**WHAT YOU HAVE TO DO:**
Nothing but the lines from the top of the records through the line with "159px; top: 99.5px;" should be returned, exactly, and without pictures.

(Rendered images with source text)
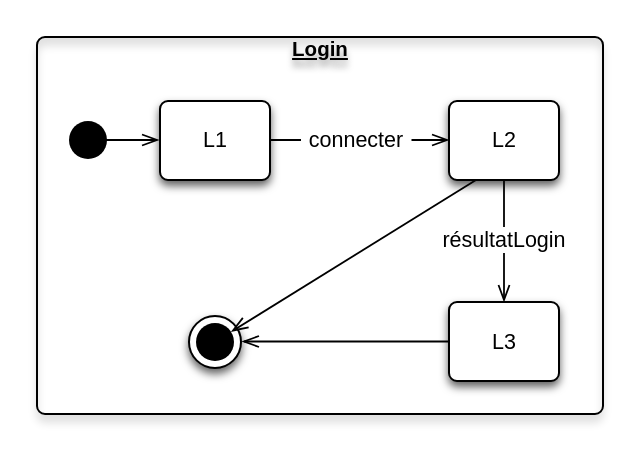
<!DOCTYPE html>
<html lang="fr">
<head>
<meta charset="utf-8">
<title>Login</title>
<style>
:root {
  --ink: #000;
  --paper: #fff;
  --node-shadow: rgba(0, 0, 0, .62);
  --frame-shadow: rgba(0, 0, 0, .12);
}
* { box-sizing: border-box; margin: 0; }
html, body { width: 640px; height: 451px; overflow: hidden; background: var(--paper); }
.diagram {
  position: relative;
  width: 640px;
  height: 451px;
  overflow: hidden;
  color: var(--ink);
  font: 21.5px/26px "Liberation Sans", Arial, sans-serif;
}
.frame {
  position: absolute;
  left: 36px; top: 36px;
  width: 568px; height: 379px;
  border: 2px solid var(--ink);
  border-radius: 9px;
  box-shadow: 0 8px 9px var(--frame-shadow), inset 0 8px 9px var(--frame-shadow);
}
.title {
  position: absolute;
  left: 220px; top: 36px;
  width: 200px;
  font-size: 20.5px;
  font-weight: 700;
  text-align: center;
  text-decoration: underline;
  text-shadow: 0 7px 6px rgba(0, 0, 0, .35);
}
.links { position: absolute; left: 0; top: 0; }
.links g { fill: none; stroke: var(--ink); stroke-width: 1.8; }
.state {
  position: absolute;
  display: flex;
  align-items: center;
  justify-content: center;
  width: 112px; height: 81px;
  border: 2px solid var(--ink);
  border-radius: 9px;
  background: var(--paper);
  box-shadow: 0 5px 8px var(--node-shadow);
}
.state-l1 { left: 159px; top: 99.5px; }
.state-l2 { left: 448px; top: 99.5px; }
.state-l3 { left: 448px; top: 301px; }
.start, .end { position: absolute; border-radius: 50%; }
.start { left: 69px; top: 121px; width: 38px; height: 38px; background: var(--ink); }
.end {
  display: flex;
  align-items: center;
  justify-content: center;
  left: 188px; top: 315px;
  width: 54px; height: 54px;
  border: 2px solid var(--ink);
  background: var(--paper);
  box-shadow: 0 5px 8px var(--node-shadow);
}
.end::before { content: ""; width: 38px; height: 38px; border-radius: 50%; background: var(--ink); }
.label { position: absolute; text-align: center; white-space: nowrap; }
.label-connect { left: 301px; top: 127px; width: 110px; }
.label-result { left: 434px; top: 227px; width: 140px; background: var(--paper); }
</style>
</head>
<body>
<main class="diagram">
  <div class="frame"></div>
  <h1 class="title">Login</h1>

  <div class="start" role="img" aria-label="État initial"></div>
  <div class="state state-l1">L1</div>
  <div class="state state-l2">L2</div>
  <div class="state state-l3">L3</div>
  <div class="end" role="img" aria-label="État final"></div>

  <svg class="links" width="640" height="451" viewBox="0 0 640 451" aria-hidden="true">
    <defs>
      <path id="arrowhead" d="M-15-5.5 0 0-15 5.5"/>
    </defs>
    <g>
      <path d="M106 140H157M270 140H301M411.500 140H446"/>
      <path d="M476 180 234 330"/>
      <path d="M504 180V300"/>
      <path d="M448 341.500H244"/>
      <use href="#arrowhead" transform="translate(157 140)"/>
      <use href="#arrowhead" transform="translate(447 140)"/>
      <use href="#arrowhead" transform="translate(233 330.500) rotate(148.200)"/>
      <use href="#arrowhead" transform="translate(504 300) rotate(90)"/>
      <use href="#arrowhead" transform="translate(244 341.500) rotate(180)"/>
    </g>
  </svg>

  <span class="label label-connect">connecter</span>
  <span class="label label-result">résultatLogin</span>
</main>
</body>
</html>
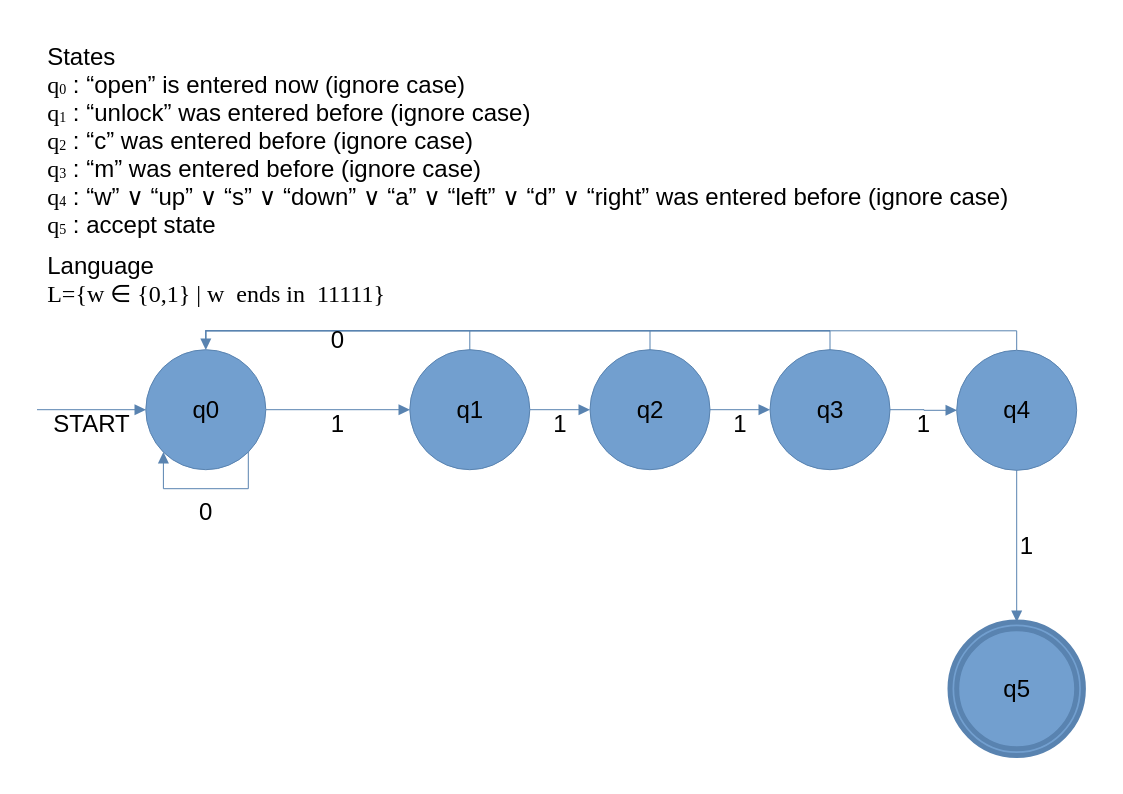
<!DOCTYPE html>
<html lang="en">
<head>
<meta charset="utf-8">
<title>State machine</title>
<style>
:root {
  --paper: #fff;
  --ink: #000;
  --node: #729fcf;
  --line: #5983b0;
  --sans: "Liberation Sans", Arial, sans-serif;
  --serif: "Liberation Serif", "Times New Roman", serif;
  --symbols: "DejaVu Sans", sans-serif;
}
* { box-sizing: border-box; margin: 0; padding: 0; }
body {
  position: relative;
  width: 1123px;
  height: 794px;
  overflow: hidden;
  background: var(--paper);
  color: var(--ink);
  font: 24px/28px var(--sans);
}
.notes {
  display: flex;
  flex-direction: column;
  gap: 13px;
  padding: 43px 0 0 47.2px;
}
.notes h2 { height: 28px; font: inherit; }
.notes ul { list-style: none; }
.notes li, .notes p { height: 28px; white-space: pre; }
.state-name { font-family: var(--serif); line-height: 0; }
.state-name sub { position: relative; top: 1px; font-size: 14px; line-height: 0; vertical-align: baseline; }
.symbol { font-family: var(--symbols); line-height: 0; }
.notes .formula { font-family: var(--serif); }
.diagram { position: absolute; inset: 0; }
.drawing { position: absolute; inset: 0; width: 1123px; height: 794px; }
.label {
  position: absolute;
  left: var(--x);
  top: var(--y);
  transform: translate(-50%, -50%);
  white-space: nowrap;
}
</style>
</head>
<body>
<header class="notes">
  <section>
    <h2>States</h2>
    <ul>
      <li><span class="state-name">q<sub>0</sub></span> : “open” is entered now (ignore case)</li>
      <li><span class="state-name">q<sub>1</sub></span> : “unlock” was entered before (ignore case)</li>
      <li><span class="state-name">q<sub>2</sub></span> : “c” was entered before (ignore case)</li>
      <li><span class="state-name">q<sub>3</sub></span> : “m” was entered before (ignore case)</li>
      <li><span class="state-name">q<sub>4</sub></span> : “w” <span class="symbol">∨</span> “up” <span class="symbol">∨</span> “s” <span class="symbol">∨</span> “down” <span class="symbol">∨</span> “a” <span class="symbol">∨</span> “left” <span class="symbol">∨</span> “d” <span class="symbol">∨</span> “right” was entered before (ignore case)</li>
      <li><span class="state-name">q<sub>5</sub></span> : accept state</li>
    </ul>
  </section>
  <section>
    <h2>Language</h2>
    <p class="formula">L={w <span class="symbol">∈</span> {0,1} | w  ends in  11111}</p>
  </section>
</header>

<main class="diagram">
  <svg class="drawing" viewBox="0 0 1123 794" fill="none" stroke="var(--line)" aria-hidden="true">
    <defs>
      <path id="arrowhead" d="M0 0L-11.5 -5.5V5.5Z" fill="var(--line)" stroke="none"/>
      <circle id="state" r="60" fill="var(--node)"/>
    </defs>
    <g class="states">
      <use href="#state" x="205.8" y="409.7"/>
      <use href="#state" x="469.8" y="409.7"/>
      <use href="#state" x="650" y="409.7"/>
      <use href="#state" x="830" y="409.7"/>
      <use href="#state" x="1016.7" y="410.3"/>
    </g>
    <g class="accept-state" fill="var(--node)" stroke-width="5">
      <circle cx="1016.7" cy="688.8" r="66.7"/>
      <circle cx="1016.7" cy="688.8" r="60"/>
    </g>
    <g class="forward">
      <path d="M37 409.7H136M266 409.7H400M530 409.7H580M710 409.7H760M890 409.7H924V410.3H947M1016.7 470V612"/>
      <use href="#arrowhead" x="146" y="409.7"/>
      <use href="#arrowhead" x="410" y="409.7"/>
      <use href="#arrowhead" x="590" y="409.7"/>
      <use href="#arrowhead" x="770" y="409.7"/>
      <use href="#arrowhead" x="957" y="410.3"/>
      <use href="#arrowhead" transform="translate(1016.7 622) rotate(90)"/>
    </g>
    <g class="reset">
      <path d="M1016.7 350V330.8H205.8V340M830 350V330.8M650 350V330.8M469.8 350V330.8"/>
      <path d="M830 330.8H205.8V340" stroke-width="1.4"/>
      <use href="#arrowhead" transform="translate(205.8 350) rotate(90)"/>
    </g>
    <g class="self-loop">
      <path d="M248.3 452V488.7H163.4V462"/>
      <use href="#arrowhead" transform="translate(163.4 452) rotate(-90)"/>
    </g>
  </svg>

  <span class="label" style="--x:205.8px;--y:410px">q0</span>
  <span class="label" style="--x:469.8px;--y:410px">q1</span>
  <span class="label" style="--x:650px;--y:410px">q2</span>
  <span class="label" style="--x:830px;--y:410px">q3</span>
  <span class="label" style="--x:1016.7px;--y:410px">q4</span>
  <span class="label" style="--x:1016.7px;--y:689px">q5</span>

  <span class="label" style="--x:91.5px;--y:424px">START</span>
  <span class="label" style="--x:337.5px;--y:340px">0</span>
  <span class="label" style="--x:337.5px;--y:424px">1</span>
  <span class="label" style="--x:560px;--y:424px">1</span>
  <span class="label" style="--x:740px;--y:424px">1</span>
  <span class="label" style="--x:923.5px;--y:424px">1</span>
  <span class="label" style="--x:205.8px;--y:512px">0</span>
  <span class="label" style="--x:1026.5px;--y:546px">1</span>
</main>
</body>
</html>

**ANSWER TO THIS TASK:**
<!DOCTYPE html>
<html lang="fr">
<head>
<meta charset="utf-8">
<title>Login</title>
<style>
:root {
  --ink: #000;
  --paper: #fff;
  --node-shadow: rgba(0, 0, 0, .62);
  --frame-shadow: rgba(0, 0, 0, .12);
}
* { box-sizing: border-box; margin: 0; }
html, body { width: 640px; height: 451px; overflow: hidden; background: var(--paper); }
.diagram {
  position: relative;
  width: 640px;
  height: 451px;
  overflow: hidden;
  color: var(--ink);
  font: 21.5px/26px "Liberation Sans", Arial, sans-serif;
}
.frame {
  position: absolute;
  left: 36px; top: 36px;
  width: 568px; height: 379px;
  border: 2px solid var(--ink);
  border-radius: 9px;
  box-shadow: 0 8px 9px var(--frame-shadow), inset 0 8px 9px var(--frame-shadow);
}
.title {
  position: absolute;
  left: 220px; top: 36px;
  width: 200px;
  font-size: 20.5px;
  font-weight: 700;
  text-align: center;
  text-decoration: underline;
  text-shadow: 0 7px 6px rgba(0, 0, 0, .35);
}
.links { position: absolute; left: 0; top: 0; }
.links g { fill: none; stroke: var(--ink); stroke-width: 1.8; }
.state {
  position: absolute;
  display: flex;
  align-items: center;
  justify-content: center;
  width: 112px; height: 81px;
  border: 2px solid var(--ink);
  border-radius: 9px;
  background: var(--paper);
  box-shadow: 0 5px 8px var(--node-shadow);
}
.state-l1 { left: 159px; top: 99.5px; }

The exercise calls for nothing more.